The Media Are Over-Hyping Recent Market Gains

by: StockMarketCookBook


Lately, CNBC has been squawking about how well bank stocks have been doing lately in anticipation of the stimulus package. Sure, many of them have rallied recently, but their charts for the most part hardly scream "buy!" As proxies for this group, look at the charts of the financial spider, the XLF, and the regional banking ETF, the RKH. (In the interest of saving space, I'm only showing the chart of the RKH, but the XLF chart is very similar.)

You can see that the price has been channeling downwards. A breakout above this channel and above its $60 resistance on strong volume would be the signal to go long in this group.


The financial media has also been crowing about the comeback in the materials sector. Say what? One certainly wouldn't get that idea by looking at the PYZ, the materials ETF. It's been doing a lot of nothing for the past several months as you can see if you look at the charts of its top ten holdings. The only bright spot in that group is the gold miner, Newmont Mining (NYSE:NEM).

The PYZ has been channeling between $17 and $20. If it eventually manages to fill its exhaustion gap at $24, then that's the time I would be convinced of a turnaround in the materials.

Utilities, Energy, and Agribusiness

The utilities (NYSEARCA:UTH), energy (NYSEARCA:XLE), and agribusiness (NYSEARCA:MOO) sectors have been in the process of consolidation for months. They all sport similar charts, so I'm only showing that of the energy spider, the XLE.

Upper resistance on the XLE is at $53; for the UTH it's $100, and for the MOO (don't you love that symbol?) it's $30 and change. A break through these levels would be bullish.

Drugs & Health Care

The charts of the biotechs (NYSEARCA:BBH), health care (NYSEARCA:XLV), and the pharmaceutical companies (NYSEARCA:PPH) have also been consolidating and they are all threatening to break overhead resistance anytime now. Resistance levels for these sectors are as follows: BBH is $180; XLV is $27.50; PPH is $63.

Gold & Silver

Lately, the precious metals have been among the better performers. The GDX tracks the gold miners, the GLD holds gold bullion, and the SLV tracks silver. (Note that the SLV is a new fund and has only been around for two months.) Of the two gold ETFs, the GDX has been the hands-down winner lately, more than doubling in value since its October low. (GLD has "only" recovered 30% since then.)

The GDX needs to clear $39 resistance to continue its upward progress.

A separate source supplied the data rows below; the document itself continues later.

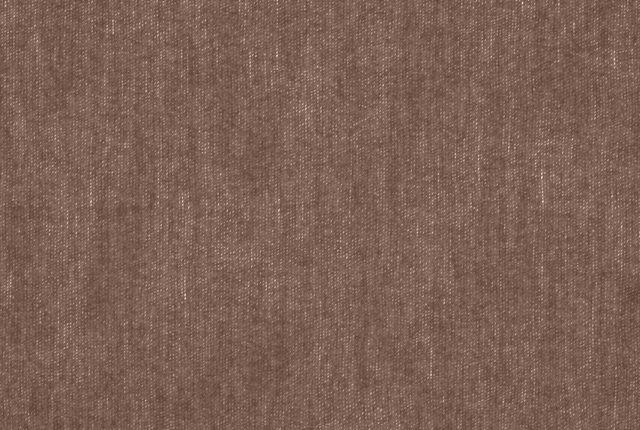
Reproduce this texture procedurally as a WebGL 2 fragment shader.

```glsl
#version 300 es
precision highp float;
// Worn brown twill cloth with fine uneven stitches and faint broken vertical slubs.

#define WARP_COUNT 143.0
#define WEFT_COUNT 128.0
#define TWILL_STEP 0.45
#define STITCH_LEAN 0.45
#define BASE_TONE 0.464
#define STITCH_GAIN 0.135
#define SLUB_GAIN 0.14
#define THREAD_GAIN 0.055
#define CLOUD_GAIN 0.026
#define GRAIN_GAIN 0.10
#define DYE_OFFSET vec3(0.0, -0.11, -0.16)

uniform vec2 u_resolution;
out vec4 fragColor;

const float PI = 3.14159;

float hash(vec2 p) {
    vec3 q = fract(vec3(p.xyx) * vec3(0.1031, 0.1030, 0.0973));
    q += dot(q, q.yzx + 33.33);
    return fract((q.x + q.y) * q.z);
}

float noise(vec2 p) {
    vec2 cell = floor(p);
    vec2 f = fract(p);
    f = f * f * (3.0 - 2.0 * f);
    float low = mix(hash(cell), hash(cell + vec2(1.0, 0.0)), f.x);
    float high = mix(hash(cell + vec2(0.0, 1.0)), hash(cell + vec2(1.0, 1.0)), f.x);
    return mix(low, high, f.y);
}

float fbm(vec2 p) {
    float sum = 0.0;
    float weight = 0.5;
    for (int i = 0; i < 4; i++) {
        sum += weight * noise(p);
        p = p * 2.03 + 17.3;
        weight *= 0.5;
    }
    return sum / 0.9375;
}

// Rounded bump, zero at the borders of a unit cell
float bump(float offset) {
    float c = cos(PI * offset);
    return c * c;
}

void main() {
    vec2 uv = gl_FragCoord.xy / u_resolution;
    vec2 p = gl_FragCoord.xy / u_resolution.y;

    // Drift of the threads, slow and fine
    vec2 cloth = p;
    cloth.x += 0.006 * (noise(p * vec2(9.0, 8.0)) - 0.5);
    cloth.y += 0.010 * (noise(p * vec2(14.0, 9.0) + 40.0) - 0.5);
    cloth.y += 0.004 * (noise(p * vec2(60.0, 40.0) + 20.0) - 0.5);

    // Wear: weak patches and narrow vertical bands
    float patches = fbm(p * vec2(7.0, 5.0) + 8.0) - 0.5;
    float bands = noise(p * vec2(65.0, 6.0) + 60.0) - 0.5;
    float wear = clamp(1.0 + 0.8 * patches + 0.6 * bands, 0.4, 1.6);

    // Stitches stepped from thread to thread along the twill
    float warp = cloth.x * WARP_COUNT;
    float thread = floor(warp);
    float across = fract(warp) - 0.5;
    float weft = cloth.y * WEFT_COUNT - thread * TWILL_STEP - across * STITCH_LEAN;
    weft += 0.6 * noise(vec2(thread + 900.0, cloth.y * 30.0));
    float along = fract(weft) - 0.5;
    float luck = hash(vec2(thread, floor(weft) + 100.0));
    float stitch = bump(across) * bump(along) * (0.3 + 1.5 * luck * luck);

    // Pale slubs: single threads that come and go
    float slub = smoothstep(0.64, 1.0, noise(vec2(thread + 300.0, cloth.y * 15.0)));
    slub *= 0.4 + 0.6 * step(0.6, hash(vec2(thread, 500.0)));
    slub *= bump(across) * (0.4 + 0.6 * bump(along)) * (0.4 + luck);

    // Uneven yarn and fine fibre
    float yarn = noise(vec2(warp, cloth.y * 22.0) + 700.0) - 0.5;
    float filling = noise(vec2(cloth.x * 42.0, cloth.y * WEFT_COUNT) + 90.0) - 0.5;
    float fibre = noise(vec2(p.x * 290.0 - p.y * 60.0, p.y * 230.0) + 71.0) - 0.5;

    float tone = BASE_TONE;
    tone += STITCH_GAIN * stitch * wear;
    tone += SLUB_GAIN * slub * wear;
    tone += THREAD_GAIN * (yarn + 0.9 * filling);
    tone += CLOUD_GAIN * (patches + bands);
    tone += GRAIN_GAIN * fibre;

    // Gentle fall of light towards the edges
    vec2 centred = uv - 0.5;
    tone -= 0.04 * dot(centred, centred);

    fragColor = vec4(clamp(vec3(tone) + DYE_OFFSET, 0.0, 1.0), 1.0);
}
```
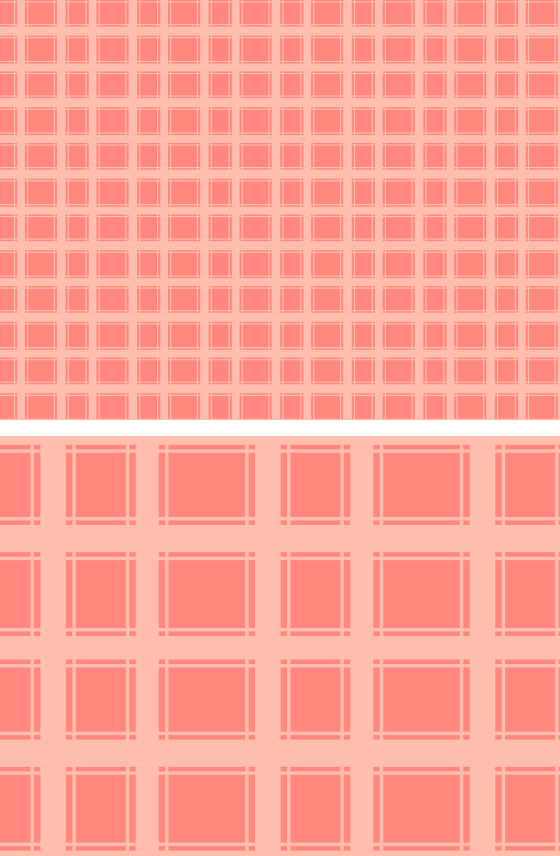
Top: the whole. Bottom: its middle third, enlarged.
Give the GLSL for this pattern, as a WebGL 2 fragment shader.

```glsl
#version 300 es
precision highp float;
// Woven check: coral blocks on a pale peach ground, alternating in size both ways.
// Each axis is a repeating row of bands with a thin line cut inside either edge;
// the product of the two axes gives the blocks.

uniform vec2 u_resolution;
out vec4 fragColor;

// Share of a pixel of width px, centred on x, that lies between a and b
float coverage(float x, float a, float b, float px) {
    return clamp((min(x + 0.5 * px, b) - max(x - 0.5 * px, a)) / px, 0.0, 1.0);
}

// Band from a to b, with a thin line cut at the given inset from each edge
float band(float x, float a, float b, float inset, float px) {
    float halfLine = 0.008;
    float solid = coverage(x, a, b, px);
    float lowLine = coverage(x, a + inset - halfLine, a + inset + halfLine, px);
    float highLine = coverage(x, b - inset - halfLine, b - inset + halfLine, px);
    return solid - lowLine - highLine;
}

void main() {
    // Square tiles, 5.87 to the canvas height, starting inside a gap
    float tilesPerHeight = 5.87;
    float px = tilesPerHeight / u_resolution.y;
    vec2 tile = fract(gl_FragCoord.xy * px - vec2(0.298, -0.068));

    // Wide and narrow columns, tall and short rows
    float columns = band(tile.x, 0.050, 0.499, 0.038, px)
                  + band(tile.x, 0.618, 0.943, 0.038, px);
    float rows = band(tile.y, 0.050, 0.440, 0.029, px)
               + band(tile.y, 0.567, 0.940, 0.029, px);

    vec3 peach = vec3(1.00, 0.74, 0.68);
    vec3 coral = vec3(1.00, 0.53, 0.49);
    fragColor = vec4(mix(peach, coral, columns * rows), 1.0);
}
```
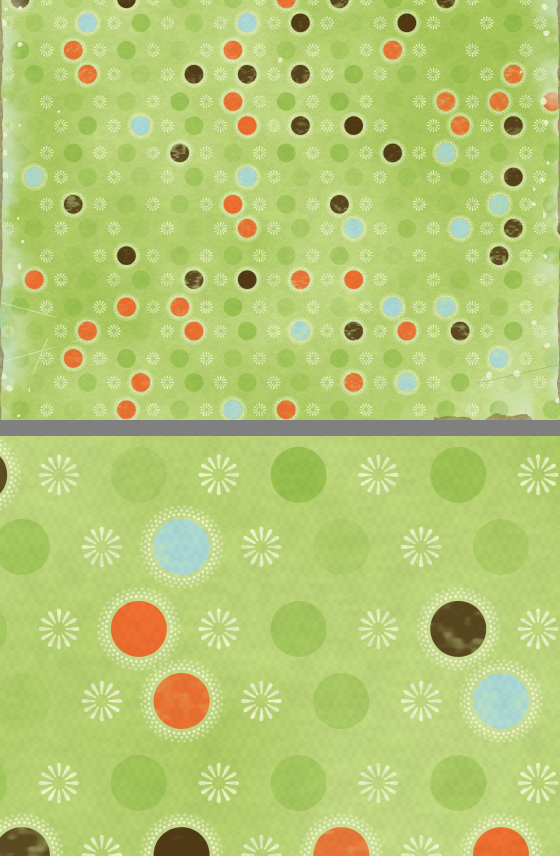
Top: the whole. Bottom: its middle third, enlarged.
A WebGL 1 fragment shader for this pattern:

```glsl
precision highp float;
// Worn green fabric with staggered rows of polka dots and small daisies.

uniform vec2 u_resolution;

// Lengths are fractions of the canvas height.
const vec2 PITCH = vec2(0.12674, 0.12231);
const vec2 ROW_A = vec2(0.0816, 0.0894);
const vec2 ROW_B = vec2(0.0477, 0.0243);
const float DOT_RADIUS = 0.0222;
const float HALO_START = 0.0245;
const float HALO_STEP = 0.0030;
const float HALO_RINGS = 3.0;
const float HALO_SPECKS = 40.0;
const float PETALS = 12.0;
const float PETAL_INNER = 0.0060;
const float PETAL_OUTER = 0.0145;

const float BROWN_SHARE = 0.11;
const float ORANGE_SHARE = 0.10;
const float BLUE_SHARE = 0.085;

const vec3 GREEN = vec3(0.645, 0.770, 0.345);
const vec3 PALE_GREEN = vec3(0.810, 0.880, 0.590);
const vec3 DOT_GREEN = vec3(0.555, 0.725, 0.270);
const vec3 BROWN = vec3(0.290, 0.200, 0.060);
const vec3 ORANGE = vec3(0.920, 0.405, 0.165);
const vec3 BLUE = vec3(0.650, 0.840, 0.850);
const vec3 CREAM = vec3(0.925, 0.945, 0.810);
const vec3 WORN = vec3(0.825, 0.890, 0.745);
const vec3 RUST = vec3(0.500, 0.400, 0.220);
const float TAU = 6.2831853;

float hash(vec2 p) {
  vec3 q = fract(p.xyx * vec3(0.1031, 0.1030, 0.0973));
  q += dot(q, q.yzx + 33.33);
  return fract((q.x + q.y) * q.z);
}

float noise(vec2 p) {
  vec2 i = floor(p);
  vec2 f = fract(p);
  f = f * f * (3.0 - 2.0 * f);
  return mix(mix(hash(i), hash(i + vec2(1.0, 0.0)), f.x),
             mix(hash(i + vec2(0.0, 1.0)), hash(i + 1.0), f.x), f.y);
}

float fbm(vec2 p) {
  float sum = 0.0;
  float amp = 0.53;
  for (int i = 0; i < 4; i++) {
    sum += amp * noise(p);
    p = p * 2.07 + 17.3;
    amp *= 0.5;
  }
  return sum;
}

// Antialiased coverage of a signed distance.
float cover(float d) { return clamp(0.5 - d * u_resolution.y, 0.0, 1.0); }

float segment(vec2 p, vec2 a, vec2 b) {
  vec2 d = b - a;
  return length(p - a - d * clamp(dot(p - a, d) / dot(d, d), 0.0, 1.0));
}

// Sideways distance to the nearest of n spokes.
float spoke(vec2 q, float n, float turn) {
  float a = atan(q.y, q.x + 1e-6) / TAU * n + turn;
  return (fract(a) - 0.5) * TAU / n * length(q);
}

float daisy(vec2 q) {
  float r = length(q);
  float along = max(max(PETAL_INNER - r, r - PETAL_OUTER), 0.0);
  float width = mix(0.0007, 0.0016, smoothstep(PETAL_INNER, PETAL_OUTER, r));
  return cover(length(vec2(along, spoke(q, PETALS, 0.5))) - width);
}

float halo(vec2 q) {
  float ring = (length(q) - HALO_START) / HALO_STEP;
  float k = floor(ring);
  vec2 s = vec2(spoke(q, HALO_SPECKS, 0.5 * k), (ring - k - 0.5) * HALO_STEP);
  float inside = step(0.0, k) * step(k, HALO_RINGS - 1.0);
  return inside * cover(length(s) - 0.0011) * (1.0 - 0.2 * k);
}

vec3 addMotifs(vec3 col, vec2 p, vec2 origin, float seed, float grain) {
  vec2 g = (p - origin) / PITCH;
  vec2 id = floor(g + 0.5);
  vec2 q = (g - id) * PITCH;
  float pick = hash(id + seed);
  float fade = hash(id + seed + 41.7);
  float disc = cover(length(q) - DOT_RADIUS);
  float accent = step(pick, BROWN_SHARE + ORANGE_SHARE + BLUE_SHARE);
  vec3 ink = pick < BROWN_SHARE ? BROWN
           : pick < BROWN_SHARE + ORANGE_SHARE ? ORANGE : BLUE;
  float glow = 1.0 - smoothstep(DOT_RADIUS, 0.036, length(q));
  col = mix(col, CREAM, accent * (0.28 * glow + 0.75 * halo(q)));
  float rub = smoothstep(0.45, 0.85, grain) * 0.45 * fade;
  float strength = mix(0.15 + 0.65 * fade, 0.97 - 0.12 * fade - rub, accent);
  col = mix(col, mix(DOT_GREEN, ink, accent), disc * strength);
  // Daisies sit halfway between dots.
  vec2 h = (fract(g) - 0.5) * PITCH;
  h.y = q.y;
  return mix(col, CREAM, daisy(h) * (0.65 + 0.35 * grain));
}

void main() {
  vec2 p = gl_FragCoord.xy / u_resolution.y;
  float w = u_resolution.x / u_resolution.y;
  float grain = 0.6 * noise(p * vec2(130.0, 230.0)) + 0.4 * noise(p * 70.0);
  float rough = fbm(p * 14.0 + 5.0);

  // Mottled ground
  float tone = (fbm(p * 2.6 + 3.1) - 0.5) * 1.7 + 0.47 + 0.16 * (p.x / w - p.y);
  vec3 col = mix(GREEN, PALE_GREEN, clamp(tone + 0.25 * (rough - 0.5), 0.0, 1.15));
  col = addMotifs(col, p, ROW_A, 3.0, grain);
  col = addMotifs(col, p, ROW_B, 71.0, grain);

  // Woven grain
  float weave = sin(p.x * 820.0 + 3.14 * floor(p.y * 130.0)) * sin(p.y * 816.8);
  col *= 1.0 + 0.07 * (grain - 0.5) + 0.018 * weave;

  // Faded sides and lower right corner
  float side = min(p.x, w - p.x);
  float corner = length(p - vec2(w, 0.0));
  float fray = smoothstep(0.10, 0.0, side) + 0.8 * smoothstep(0.32, 0.0, corner);
  col = mix(col, WORN, clamp(fray, 0.0, 1.0) * smoothstep(0.35, 0.7, rough) * 0.85);
  float patchBlue = smoothstep(0.05, 0.0, side) * smoothstep(0.5, 0.7, noise(p * 7.0));
  col = mix(col, BLUE, patchBlue * 0.6 * grain);

  // Paint splatter, thicker near the worn parts
  vec2 cell = floor(p * 32.0);
  vec2 jitter = vec2(hash(cell + 9.0), hash(cell + 23.0)) * 0.5 + 0.25;
  float blob = length(p - (cell + jitter) / 32.0) + 0.004 * (noise(p * 160.0) - 0.5);
  float size = mix(0.002, 0.008, hash(cell + 57.0));
  float chance = 0.3 * clamp(fray, 0.0, 1.0);
  col = mix(col, CREAM, cover(blob - size) * step(hash(cell + 81.0), chance) * 0.9);

  // Scratches and rusty rim
  float scratch = min(segment(p, vec2(0.0, 0.28), vec2(0.20, 0.227)),
                  min(segment(p, vec2(0.0, 0.137), vec2(0.20, 0.193)),
                      segment(p, vec2(0.078, 0.11), vec2(0.113, 0.193))));
  col = mix(col, CREAM, cover(scratch - 0.001) * 0.7 * smoothstep(0.2, 0.5, rough));
  float crease = segment(p, vec2(w - 0.196, 0.088), vec2(w, 0.132));
  float rim = cover(side - 0.022 * (rough - 0.38));
  rim = max(rim, cover(min(p.y, corner * 0.3) - 0.07 * (rough - 0.48)) * step(corner, 0.3));
  col = mix(col, RUST, max(rim * 0.75, cover(crease - 0.0006) * 0.5) * (0.5 + 0.5 * grain));

  gl_FragColor = vec4(col, 1.0);
}
```
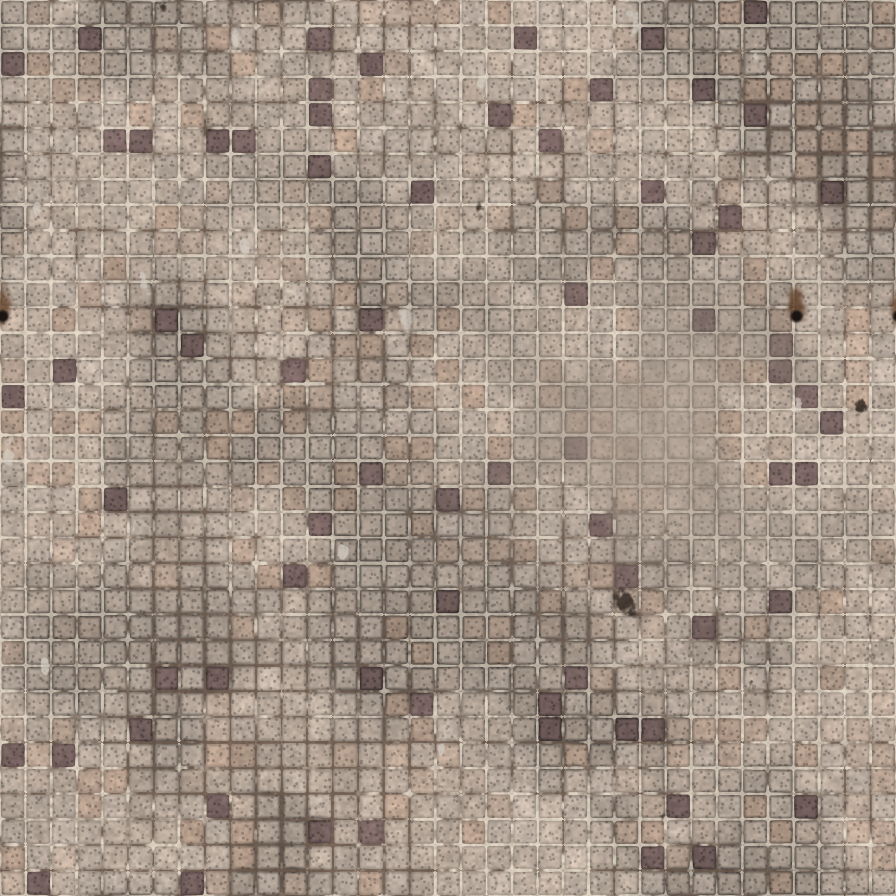
A WebGL 1 fragment shader for this texture:

```glsl
precision highp float;
// Weathered wall of small beige mosaic tiles with worn grout, stains and scuffs; repeats seamlessly.
uniform vec2 u_resolution;

const float TILES = 35.0;          // tiles across and down
const float HALF_TILE = 0.457;     // half side, in tile pitches
const float CORNER = 0.10;         // corner radius, in tile pitches
const float RAGGED = 0.055;        // roughness of the tile edges
const float DARK_SHARE = 0.055;    // share of purple-brown tiles
const float GRAIN = 0.15;
const float EDGE_DIRT = 0.30;
const vec2 FILM_CENTRE = vec2(0.74, 0.52);
const vec2 HOLE = vec2(0.889, 0.647);
const float HOLE_STEP = 0.114;
const vec3 BEIGE = vec3(0.705, 0.645, 0.592);
const vec3 GREY_BEIGE = vec3(0.735, 0.680, 0.632);
const vec3 PINK_BEIGE = vec3(0.715, 0.610, 0.535);
const vec3 PURPLE_BROWN = vec3(0.475, 0.395, 0.385);
const vec3 CLEAN_GROUT = vec3(0.825, 0.780, 0.720);
const vec3 DIRTY_GROUT = vec3(0.440, 0.370, 0.320);
const vec3 SOOT = vec3(0.17, 0.14, 0.12);
const vec3 RUST = vec3(0.36, 0.23, 0.14);
const vec3 LIME = vec3(0.85, 0.82, 0.78);

float hash(vec2 p) {
  vec3 q = fract(p.xyx * 0.1031);
  q += dot(q, q.yzx + 33.33);
  return fract((q.x + q.y) * q.z);
}

// Value noise that wraps after one canvas; freq must be whole.
float noise(vec2 uv, float freq) {
  vec2 p = uv * freq, i = floor(p), f = fract(p);
  f = f * f * (3.0 - 2.0 * f);
  vec2 a = mod(i, freq), b = mod(i + 1.0, freq);
  return mix(mix(hash(a + freq), hash(vec2(b.x, a.y) + freq), f.x),
             mix(hash(vec2(a.x, b.y) + freq), hash(b + freq), f.x), f.y);
}

float fbm(vec2 uv, float freq) {
  float sum = 0.0, gain = 0.53;
  for (int i = 0; i < 4; i++) {
    sum += gain * noise(uv, freq);
    freq *= 2.0;
    gain *= 0.5;
  }
  return sum;
}

// Distance to the nearest scattered point, in cells.
float cellular(vec2 uv, float freq) {
  vec2 p = uv * freq, i = floor(p);
  float nearest = 2.0;
  for (int y = -1; y <= 1; y++) {
    for (int x = -1; x <= 1; x++) {
      vec2 c = i + vec2(x, y), w = mod(c, freq);
      nearest = min(nearest, length(c + vec2(hash(w + 3.1), hash(w + 57.7)) - p));
    }
  }
  return nearest;
}

float roundedBox(vec2 p, float halfSide, float radius) {
  vec2 q = abs(p) - halfSide + radius;
  return length(max(q, 0.0)) + min(max(q.x, q.y), 0.0) - radius;
}

// Offset to a point, measured the short way round the repeat.
vec2 wrapped(vec2 d) { return fract(d + 0.5) - 0.5; }

void main() {
  vec2 uv = gl_FragCoord.xy / u_resolution;
  float aa = TILES / min(u_resolution.x, u_resolution.y);
  vec2 grid = uv * TILES, cell = floor(grid), local = fract(grid) - 0.5;
  float fine = noise(uv, 280.0), medium = fbm(uv, 70.0);
  float cloud = fbm(uv, 5.0), patches = fbm(uv + 0.37, 9.0);

  // Tile shape, slightly shifted and chipped
  vec2 shift = (vec2(hash(cell + 11.0), hash(cell + 23.0)) - 0.5) * 0.035;
  float d = roundedBox(local - shift, HALF_TILE, CORNER) + (medium - 0.5) * RAGGED;
  float tileMask = 1.0 - smoothstep(-0.6 * aa, 0.6 * aa, d);

  // Tile colour
  vec3 tile = mix(BEIGE, GREY_BEIGE, hash(cell + 41.0));
  tile = mix(tile, PINK_BEIGE, 0.8 * smoothstep(0.65, 1.0, hash(cell + 67.0)));
  tile = mix(tile, PURPLE_BROWN, step(hash(cell + 89.0), DARK_SHARE));
  tile *= 0.95 + 0.10 * hash(cell + 101.0);
  tile *= 1.0 + GRAIN * (fine - 0.5) + 0.22 * (medium - 0.5);
  tile *= 1.0 - 0.22 * (1.0 - smoothstep(0.10, 0.28, cellular(uv, 120.0)));
  float grime = smoothstep(0.35, 0.70, patches);
  tile *= 1.0 - EDGE_DIRT * (0.5 + grime) * smoothstep(-0.15, 0.02, d) * (0.5 + medium);

  // Grout, clean or dirty by region and by line
  vec2 line = mod(floor(grid + 0.5), TILES);
  float lineWear = abs(local.x) > abs(local.y) ? hash(vec2(line.x, 7.0)) : hash(vec2(line.y, 19.0));
  float clean = cloud + 0.35 * (lineWear - 0.5) + 0.7 * (medium - 0.5) + 0.12 * sin(6.2832 * (uv.y - 0.4));
  vec3 grout = mix(DIRTY_GROUT, CLEAN_GROUT, smoothstep(0.28, 0.58, clean));
  grout *= 0.93 + 0.14 * fine;
  vec3 color = mix(grout, tile, tileMask);

  // Broad grime and a pale film that hides some joints
  color *= 1.03 - 0.13 * grime * (0.5 + medium);
  vec2 toFilm = wrapped(uv - FILM_CENTRE) * vec2(1.0, 1.3);
  float film = exp(-28.0 * dot(toFilm, toFilm)) * smoothstep(0.38, 0.62, patches);
  color = mix(color, BEIGE * (0.9 + 0.2 * medium), 0.65 * film);

  // Lime scuffs and soot spots
  for (int i = 0; i < 14; i++) {
    float k = float(i);
    vec2 p = wrapped(uv - vec2(hash(vec2(k, 5.0)), hash(vec2(k, 31.0))));
    float size = mix(0.005, 0.012, hash(vec2(k, 43.0)));
    float lime = length(p * vec2(1.5, 0.7)) / size + 2.6 * (medium - 0.5);
    color = mix(color, LIME, 0.7 * (1.0 - smoothstep(0.45, 0.95, lime)));
    vec2 s = wrapped(p + vec2(0.31, 0.17));
    float soot = length(s * vec2(1.2, 0.8)) / size + 3.0 * (medium - 0.5);
    color = mix(color, SOOT, step(k, 5.0) * 0.8 * (1.0 - smoothstep(0.3, 1.1, soot)));
  }

  // Rusty holes with a stain above
  for (int i = 0; i < 2; i++) {
    vec2 p = wrapped(uv - HOLE - vec2(HOLE_STEP * float(i), 0.0));
    float stain = length((p - vec2(0.0, 0.014)) * vec2(1.8, 0.8)) / 0.022 + 0.8 * (medium - 0.5);
    color = mix(color, RUST, 0.75 * (1.0 - smoothstep(0.2, 1.1, stain)));
    color = mix(color, SOOT * 0.6, 1.0 - smoothstep(0.004, 0.009, length(p)));
  }
  gl_FragColor = vec4(color, 1.0);
}
```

Consumer Staples & Consumer Discretionary

There are many sectors out there that look ugly, but I was mildly shocked to see consumer staples, the XLP, among them. The usual thinking is that in tough times people still need to buy food and toilet paper but apparently this time is, indeed, different. This sector has been consolidating, too, but to the downside rather than to the upside. It's sitting right near it's local low at $22 and I fear that a break through that will spell disaster for this group.

Interestingly, the chart of the consumer discretionary sector, the XLY, is better but not by much. The ETF is currently trading just over $20, two bucks above major support.

Internet Technologies

The charts of the internet ETFs are looking as if they're poised to break out of their consolidation patterns. You can check out the charts yourself: Internet (NYSE:HHH), Broadband (NYSE:BDH), B2B (NYSE:BHH), Internet Infrastructure (NYSE:IIH). Most of these are thinly traded so bear that in mind when entering a position. It's a good idea to use limit orders in these instances. For an overall look at this sector, check out the XLK, the Technology Spider. It's been consolidating in the $16 range; a break above $18 would be your signal to start taking long positions.


You can see from the above charts that the financial media may be over-hyping the recent gains in some of the these sectors, especially in financials and materials. The future direction of the market will depend on how successful the stimulus package will be in putting money back into consumers pockets and confidence back into the financial system. Until then, there's nothing wrong with keeping your cash stashed under your mattress.